BH: Hank Canals, our senior vice president of digital, has told me, “We’re exploring many different options to distribute our digital comics to the widest possible audience, including libraries.”
MC: Do you find that your staff and writers/artists read e-comics, print comics, or both?
BH: I would say this is evolving quickly. Up until a few months ago, I would have said the vast majority of writers and artists read comics primarily in print, but with the advent of our same-day digital release program, I think that is changing. The books look spectacular, and it really is a new way both to read our stories and appreciate the fantastic artwork.
MC: Do you have a feel for who your digital readers are: Younger? Older? Die-hard fans? Newbies? In all-print books, voracious readers of genre fiction like romance and mystery have taken to ebooks in a big way.
BH: I really think it’s a mix of all of the above. Our readers are people who are looking to be entertained and excited by great stories, beautiful artwork, and dynamic characters. The great thing about digital is that it gives us the opportunity to reach a vastly wider audience. Our characters are a part of pop culture, but not everyone can get to the bookstore or the comics shop, but now they can download a comic and enjoy it anywhere, anytime.
MC: Digital access to DC comics could draw in more teens and twenty-something readers, but DC doesn’t have many comics for kids other than Tiny Titans.
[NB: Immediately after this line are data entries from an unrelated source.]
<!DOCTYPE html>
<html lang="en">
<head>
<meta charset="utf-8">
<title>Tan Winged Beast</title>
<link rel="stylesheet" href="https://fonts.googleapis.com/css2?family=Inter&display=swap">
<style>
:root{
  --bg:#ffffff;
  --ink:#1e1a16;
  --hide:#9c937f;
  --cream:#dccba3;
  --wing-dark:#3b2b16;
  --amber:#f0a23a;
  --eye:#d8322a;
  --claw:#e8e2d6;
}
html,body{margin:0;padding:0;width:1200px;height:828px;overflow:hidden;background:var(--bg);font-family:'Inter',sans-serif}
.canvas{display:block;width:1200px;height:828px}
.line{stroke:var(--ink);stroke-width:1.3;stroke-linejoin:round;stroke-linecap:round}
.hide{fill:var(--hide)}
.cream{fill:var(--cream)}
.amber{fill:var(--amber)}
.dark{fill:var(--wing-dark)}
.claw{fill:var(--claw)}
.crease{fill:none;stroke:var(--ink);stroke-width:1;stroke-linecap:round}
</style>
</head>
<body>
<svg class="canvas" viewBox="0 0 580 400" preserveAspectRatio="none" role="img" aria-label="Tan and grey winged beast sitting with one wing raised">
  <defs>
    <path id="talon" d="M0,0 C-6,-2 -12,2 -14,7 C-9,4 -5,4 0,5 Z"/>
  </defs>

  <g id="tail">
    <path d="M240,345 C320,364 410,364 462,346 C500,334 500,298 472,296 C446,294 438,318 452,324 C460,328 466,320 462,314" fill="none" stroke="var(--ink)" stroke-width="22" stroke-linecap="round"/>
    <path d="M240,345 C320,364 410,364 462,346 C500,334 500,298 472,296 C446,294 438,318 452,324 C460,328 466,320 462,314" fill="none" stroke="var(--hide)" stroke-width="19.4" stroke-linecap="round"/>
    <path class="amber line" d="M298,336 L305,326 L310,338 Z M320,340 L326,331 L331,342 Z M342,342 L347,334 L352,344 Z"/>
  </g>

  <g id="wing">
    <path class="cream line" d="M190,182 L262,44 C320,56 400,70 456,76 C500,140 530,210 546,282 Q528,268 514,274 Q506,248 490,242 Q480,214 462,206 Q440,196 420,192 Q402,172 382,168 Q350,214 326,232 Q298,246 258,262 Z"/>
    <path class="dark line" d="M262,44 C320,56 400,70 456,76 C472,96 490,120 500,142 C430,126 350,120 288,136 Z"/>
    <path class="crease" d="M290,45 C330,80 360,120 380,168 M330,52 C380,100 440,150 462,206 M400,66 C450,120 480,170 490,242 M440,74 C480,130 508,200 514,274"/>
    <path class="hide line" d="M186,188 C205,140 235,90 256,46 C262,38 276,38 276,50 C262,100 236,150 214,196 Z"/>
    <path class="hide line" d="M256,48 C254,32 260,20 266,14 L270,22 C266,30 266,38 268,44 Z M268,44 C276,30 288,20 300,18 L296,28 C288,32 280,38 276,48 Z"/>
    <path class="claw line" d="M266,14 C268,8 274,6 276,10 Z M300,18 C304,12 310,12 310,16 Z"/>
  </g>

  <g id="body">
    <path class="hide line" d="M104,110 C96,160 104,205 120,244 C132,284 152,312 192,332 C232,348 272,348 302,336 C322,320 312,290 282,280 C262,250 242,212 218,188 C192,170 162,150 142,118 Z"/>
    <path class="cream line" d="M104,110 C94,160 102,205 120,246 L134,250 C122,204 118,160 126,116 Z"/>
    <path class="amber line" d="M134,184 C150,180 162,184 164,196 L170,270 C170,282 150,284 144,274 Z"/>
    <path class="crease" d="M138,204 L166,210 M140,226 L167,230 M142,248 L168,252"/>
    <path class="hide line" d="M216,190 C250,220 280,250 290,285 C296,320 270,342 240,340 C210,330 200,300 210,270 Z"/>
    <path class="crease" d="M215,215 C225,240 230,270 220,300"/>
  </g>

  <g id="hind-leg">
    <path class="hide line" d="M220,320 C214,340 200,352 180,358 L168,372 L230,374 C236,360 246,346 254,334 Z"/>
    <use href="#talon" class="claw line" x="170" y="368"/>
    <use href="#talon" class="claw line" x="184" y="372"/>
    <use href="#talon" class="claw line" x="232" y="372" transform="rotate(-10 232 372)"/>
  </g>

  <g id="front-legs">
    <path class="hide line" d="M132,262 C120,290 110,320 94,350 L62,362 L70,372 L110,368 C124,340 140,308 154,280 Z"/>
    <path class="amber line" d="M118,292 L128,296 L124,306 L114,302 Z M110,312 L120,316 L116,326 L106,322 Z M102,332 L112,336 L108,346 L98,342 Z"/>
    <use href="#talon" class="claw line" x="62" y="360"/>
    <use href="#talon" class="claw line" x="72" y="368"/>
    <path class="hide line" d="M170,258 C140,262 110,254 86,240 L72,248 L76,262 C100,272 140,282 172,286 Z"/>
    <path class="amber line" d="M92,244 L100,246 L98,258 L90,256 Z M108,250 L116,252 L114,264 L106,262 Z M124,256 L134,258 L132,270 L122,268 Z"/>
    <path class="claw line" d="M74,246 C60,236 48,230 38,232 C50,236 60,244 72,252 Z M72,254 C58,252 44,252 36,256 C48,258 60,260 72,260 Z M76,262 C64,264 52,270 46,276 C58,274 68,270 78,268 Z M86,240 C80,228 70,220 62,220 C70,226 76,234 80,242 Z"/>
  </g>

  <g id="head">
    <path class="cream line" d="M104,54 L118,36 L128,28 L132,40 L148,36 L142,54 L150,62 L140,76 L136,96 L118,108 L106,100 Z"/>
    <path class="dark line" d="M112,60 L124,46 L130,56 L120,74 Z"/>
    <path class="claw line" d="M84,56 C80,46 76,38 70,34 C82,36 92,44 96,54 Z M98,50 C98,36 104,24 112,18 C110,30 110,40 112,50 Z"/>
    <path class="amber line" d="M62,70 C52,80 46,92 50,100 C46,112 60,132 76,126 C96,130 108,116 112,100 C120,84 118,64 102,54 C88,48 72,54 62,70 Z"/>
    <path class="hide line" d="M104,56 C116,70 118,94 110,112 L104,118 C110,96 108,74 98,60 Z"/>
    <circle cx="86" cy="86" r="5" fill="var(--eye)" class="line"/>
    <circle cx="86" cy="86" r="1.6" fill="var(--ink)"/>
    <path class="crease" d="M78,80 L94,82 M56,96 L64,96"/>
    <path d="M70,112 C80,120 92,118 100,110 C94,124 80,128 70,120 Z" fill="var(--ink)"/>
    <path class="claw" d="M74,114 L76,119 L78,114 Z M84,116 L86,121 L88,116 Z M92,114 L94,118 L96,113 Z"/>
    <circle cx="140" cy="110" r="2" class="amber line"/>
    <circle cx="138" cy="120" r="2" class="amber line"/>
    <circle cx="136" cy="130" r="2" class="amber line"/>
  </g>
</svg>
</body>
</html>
Do you have any plans for younger-age comics?
BH: We’re very excited by Tiny Titans, and we have other projects in the works. We’re keenly aware that we have a lot of younger fans out there who want stories that they can enjoy. It’s an area in which we definitely want to expand.
MC: For many fans, face-to-face relationships in social centers have been an important part of experiencing comics. Historically, this has happened in comics shops and at comics conventions, but now it’s in libraries also. Do you have ways you’d like libraries to attract and encourage new comics readers in a social setting? Parties? Signings? Art exhibits? Mini-cons?
BH: I think any of the above would be fantastic. Comics fans are above all readers. If local libraries provided a venue for fans to share their excitement, I think those libraries would discover they’ve opened their doors to a new generation of patrons.
MC: What do you wish libraries understood better about comics, the comics industry, and DC Comics?
BH: I would hope libraries understand that comics, and DC comics in particular, do not fit under one single definition. Comics can be about Superman battling aliens in a big, blazing cosmic adventure, or they can equally be about Swamp Thing learning about his inner humanity in a quiet story about loss. Comics are about characters so compelling that readers come back month after month, year after year, to see what happens next.
|Martha Cornog is a longtime reviewer for LJ and, with Timothy Perper, edited Graphic Novels Beyond the Basics: Insights and Issues for Libraries (Libraries Unlimited, 2009).